Posted on September 3, 2015 at 1:30 p.m.
by Tatum Roessler.
Uber has made headlines since its debut, some highlighting the controversy of the company and others focusing on the social good the company did. Most recently, the company took on New York City and Mayor Bill de Blasio in a very public PR campaign urging the residents of the five boroughs to fight for Uber.
On July 15, 2015 Uber launched a campaign against the New York City and de Blasio buying TV spots and running the campaign on its app. The campaign was in response to the possibility of de Blasio capping the number of drivers Uber would be allowed to have in New York City. This would put 700 current Uber driver’s jobs at risk as well as limit the growth of drivers per year to 200. Uber is the only car service in New York City that will pick up customers in any of the city’s five boroughs, where as Yellow Cabs only pick up customers in the borough of Manhattan and often refuse fares to far destinations or do not pick up customers if they are from certain neighborhoods. Uber will take customers to and from any borough and pick up in any neighborhood.
The campaign video featured drivers who pleaded with viewers to protest against this potential bill. It highlighted points such as how this was the drivers sole source of income and how Uber changed their life financially, and also how Uber does not discriminate against pick up location or refuse fares based upon destination. It was a moving video and the points made were completely reasonable. As I lived in New York this summer, I relied on Uber for long cab rides to different parts of the city and other boroughs and imagined the difficulty residents of other boroughs face when trying to get transportation to where they need to go.
New York City never officially responded to Uber’s TV and app campaign, and the majority of residents in the city sided with the company. As an uniformed and somewhat resident of the city, it was all news to me when the campaign launched, however after viewing the video and doing my own digging on the matter Uber instantly had my support. Since New York did not launch a counter campaign and the feelings amongst New Yorkers and Uber, it feels that Uber has won the battle for now. The quick turnaround and strategic launch of the campaign is impressive. It truly was a textbook example of good advertising, promotion and strategy at the right time. People who had little knowledge of the debate were quickly up to speed sine the campaign ran repetitively on major TV stations in the city.
Uber’s campaign demonstrates the power public relations has and the importance of building a relationship with your audience. The company worked tirelessly in New York to build trust and gain business where their customer base has an array of choices for transportation.
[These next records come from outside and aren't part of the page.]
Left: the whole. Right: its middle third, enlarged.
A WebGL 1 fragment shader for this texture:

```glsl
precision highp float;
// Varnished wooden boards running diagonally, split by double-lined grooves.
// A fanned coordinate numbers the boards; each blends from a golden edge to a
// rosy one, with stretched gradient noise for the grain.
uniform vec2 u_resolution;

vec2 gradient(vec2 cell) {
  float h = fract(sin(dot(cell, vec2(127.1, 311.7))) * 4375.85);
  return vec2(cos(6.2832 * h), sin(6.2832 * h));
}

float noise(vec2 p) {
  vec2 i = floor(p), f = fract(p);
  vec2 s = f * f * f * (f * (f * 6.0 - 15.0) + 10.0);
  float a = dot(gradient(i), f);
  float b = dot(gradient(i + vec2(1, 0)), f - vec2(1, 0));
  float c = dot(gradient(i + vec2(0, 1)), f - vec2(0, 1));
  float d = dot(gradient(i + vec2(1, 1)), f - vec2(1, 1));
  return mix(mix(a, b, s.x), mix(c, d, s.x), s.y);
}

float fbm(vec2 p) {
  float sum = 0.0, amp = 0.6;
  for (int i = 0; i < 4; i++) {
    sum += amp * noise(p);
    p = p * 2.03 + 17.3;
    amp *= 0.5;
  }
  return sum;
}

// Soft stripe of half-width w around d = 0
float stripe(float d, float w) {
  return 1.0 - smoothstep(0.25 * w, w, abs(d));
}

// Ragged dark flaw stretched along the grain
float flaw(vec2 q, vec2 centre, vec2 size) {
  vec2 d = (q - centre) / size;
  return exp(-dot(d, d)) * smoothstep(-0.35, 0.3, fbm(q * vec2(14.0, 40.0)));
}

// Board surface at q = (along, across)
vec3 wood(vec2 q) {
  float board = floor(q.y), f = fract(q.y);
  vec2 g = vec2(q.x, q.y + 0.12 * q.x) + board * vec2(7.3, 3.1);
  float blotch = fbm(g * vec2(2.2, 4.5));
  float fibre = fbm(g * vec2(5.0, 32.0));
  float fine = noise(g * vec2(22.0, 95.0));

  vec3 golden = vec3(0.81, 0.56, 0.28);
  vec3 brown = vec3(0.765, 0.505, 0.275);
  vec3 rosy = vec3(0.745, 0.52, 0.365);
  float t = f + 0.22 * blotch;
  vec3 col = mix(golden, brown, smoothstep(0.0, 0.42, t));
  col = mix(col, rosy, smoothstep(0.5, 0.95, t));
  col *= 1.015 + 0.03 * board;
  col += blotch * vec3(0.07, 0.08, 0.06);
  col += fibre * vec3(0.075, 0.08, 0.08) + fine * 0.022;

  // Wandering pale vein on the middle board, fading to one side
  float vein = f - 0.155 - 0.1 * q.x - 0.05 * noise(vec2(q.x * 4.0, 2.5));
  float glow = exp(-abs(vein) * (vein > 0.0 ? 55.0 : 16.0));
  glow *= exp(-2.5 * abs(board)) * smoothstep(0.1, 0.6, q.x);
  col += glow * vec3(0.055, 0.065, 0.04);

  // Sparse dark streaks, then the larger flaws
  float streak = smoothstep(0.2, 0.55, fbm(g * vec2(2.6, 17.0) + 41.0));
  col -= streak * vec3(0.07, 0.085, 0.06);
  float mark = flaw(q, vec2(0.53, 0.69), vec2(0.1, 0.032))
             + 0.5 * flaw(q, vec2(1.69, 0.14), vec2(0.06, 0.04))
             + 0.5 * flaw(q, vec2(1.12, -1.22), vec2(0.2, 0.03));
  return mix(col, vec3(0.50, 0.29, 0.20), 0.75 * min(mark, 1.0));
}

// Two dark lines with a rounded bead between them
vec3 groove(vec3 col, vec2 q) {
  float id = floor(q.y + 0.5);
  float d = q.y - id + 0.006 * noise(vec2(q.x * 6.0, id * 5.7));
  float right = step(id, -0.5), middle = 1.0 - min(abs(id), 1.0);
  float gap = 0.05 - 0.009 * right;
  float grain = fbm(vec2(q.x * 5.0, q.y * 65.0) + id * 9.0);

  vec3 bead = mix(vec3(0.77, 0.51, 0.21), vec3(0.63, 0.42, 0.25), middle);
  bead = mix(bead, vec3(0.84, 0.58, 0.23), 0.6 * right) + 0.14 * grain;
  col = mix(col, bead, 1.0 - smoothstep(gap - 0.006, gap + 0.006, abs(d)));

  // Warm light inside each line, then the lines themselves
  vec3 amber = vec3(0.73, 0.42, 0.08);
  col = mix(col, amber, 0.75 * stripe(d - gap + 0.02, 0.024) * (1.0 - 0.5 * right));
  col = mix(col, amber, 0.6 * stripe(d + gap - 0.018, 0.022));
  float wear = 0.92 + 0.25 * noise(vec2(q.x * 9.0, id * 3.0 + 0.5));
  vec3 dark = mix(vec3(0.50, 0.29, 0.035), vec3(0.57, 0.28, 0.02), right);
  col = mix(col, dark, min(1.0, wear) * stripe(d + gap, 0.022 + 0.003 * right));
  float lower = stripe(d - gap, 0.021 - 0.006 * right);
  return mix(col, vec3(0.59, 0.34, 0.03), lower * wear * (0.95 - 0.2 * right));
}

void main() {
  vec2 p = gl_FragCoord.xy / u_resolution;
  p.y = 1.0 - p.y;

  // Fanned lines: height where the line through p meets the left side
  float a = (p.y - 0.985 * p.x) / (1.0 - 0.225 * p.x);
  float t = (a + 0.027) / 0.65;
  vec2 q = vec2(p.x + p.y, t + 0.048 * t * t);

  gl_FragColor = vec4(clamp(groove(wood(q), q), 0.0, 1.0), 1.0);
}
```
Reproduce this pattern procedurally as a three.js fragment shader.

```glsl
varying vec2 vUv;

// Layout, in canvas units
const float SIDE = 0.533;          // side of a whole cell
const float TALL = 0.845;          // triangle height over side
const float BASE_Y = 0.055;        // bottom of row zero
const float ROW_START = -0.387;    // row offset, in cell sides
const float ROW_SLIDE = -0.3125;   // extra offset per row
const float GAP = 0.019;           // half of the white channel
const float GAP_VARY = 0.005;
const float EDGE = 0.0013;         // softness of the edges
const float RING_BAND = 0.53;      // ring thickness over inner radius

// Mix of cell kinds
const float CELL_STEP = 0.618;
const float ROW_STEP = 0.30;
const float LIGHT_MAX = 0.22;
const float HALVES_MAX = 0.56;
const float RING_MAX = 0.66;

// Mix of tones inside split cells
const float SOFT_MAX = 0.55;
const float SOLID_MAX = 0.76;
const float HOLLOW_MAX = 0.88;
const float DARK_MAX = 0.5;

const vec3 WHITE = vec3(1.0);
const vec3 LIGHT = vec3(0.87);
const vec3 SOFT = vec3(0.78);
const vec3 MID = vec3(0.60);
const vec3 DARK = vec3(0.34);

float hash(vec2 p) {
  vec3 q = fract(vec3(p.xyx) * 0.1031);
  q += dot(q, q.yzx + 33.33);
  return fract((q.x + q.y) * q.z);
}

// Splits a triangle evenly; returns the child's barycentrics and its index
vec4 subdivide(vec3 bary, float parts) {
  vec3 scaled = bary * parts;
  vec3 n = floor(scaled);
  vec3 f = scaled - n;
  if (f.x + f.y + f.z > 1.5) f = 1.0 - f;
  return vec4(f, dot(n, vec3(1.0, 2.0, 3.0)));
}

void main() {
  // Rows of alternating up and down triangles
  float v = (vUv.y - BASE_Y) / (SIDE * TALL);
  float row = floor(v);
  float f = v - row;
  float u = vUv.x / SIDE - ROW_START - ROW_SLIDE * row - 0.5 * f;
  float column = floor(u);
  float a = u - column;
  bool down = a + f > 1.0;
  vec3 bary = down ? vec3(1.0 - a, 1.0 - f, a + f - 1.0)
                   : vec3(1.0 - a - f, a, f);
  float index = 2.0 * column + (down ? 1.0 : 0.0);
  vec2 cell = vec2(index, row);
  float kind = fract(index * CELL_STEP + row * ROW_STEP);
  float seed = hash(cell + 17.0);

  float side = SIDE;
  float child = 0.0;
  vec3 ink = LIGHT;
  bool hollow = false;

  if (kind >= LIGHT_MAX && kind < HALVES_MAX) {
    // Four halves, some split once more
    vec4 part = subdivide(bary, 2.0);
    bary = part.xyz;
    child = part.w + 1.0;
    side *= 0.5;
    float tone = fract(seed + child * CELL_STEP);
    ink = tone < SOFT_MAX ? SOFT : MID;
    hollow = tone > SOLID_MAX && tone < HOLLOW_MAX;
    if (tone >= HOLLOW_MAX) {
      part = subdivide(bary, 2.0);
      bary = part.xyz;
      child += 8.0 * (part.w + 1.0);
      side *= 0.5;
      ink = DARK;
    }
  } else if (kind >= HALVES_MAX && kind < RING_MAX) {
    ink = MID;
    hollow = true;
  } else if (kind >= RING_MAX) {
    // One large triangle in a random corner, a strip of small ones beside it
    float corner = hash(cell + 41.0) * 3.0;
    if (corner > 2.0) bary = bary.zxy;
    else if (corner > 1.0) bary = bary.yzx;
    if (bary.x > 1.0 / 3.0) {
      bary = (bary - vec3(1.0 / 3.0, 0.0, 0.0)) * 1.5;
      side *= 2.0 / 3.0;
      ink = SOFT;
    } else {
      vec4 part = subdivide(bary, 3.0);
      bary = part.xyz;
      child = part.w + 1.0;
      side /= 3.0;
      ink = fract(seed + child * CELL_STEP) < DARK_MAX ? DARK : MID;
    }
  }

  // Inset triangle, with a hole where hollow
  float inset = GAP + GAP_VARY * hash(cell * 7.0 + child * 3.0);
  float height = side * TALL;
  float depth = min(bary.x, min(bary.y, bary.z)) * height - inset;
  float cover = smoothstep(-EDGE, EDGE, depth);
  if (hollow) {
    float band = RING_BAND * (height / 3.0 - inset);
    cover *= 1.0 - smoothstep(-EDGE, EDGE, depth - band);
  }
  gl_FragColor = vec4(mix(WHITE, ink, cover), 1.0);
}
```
Strategic planning and the power of words clearly aided Uber in shutting down de Blasio and the deal that could have severely impacted its service in New York City.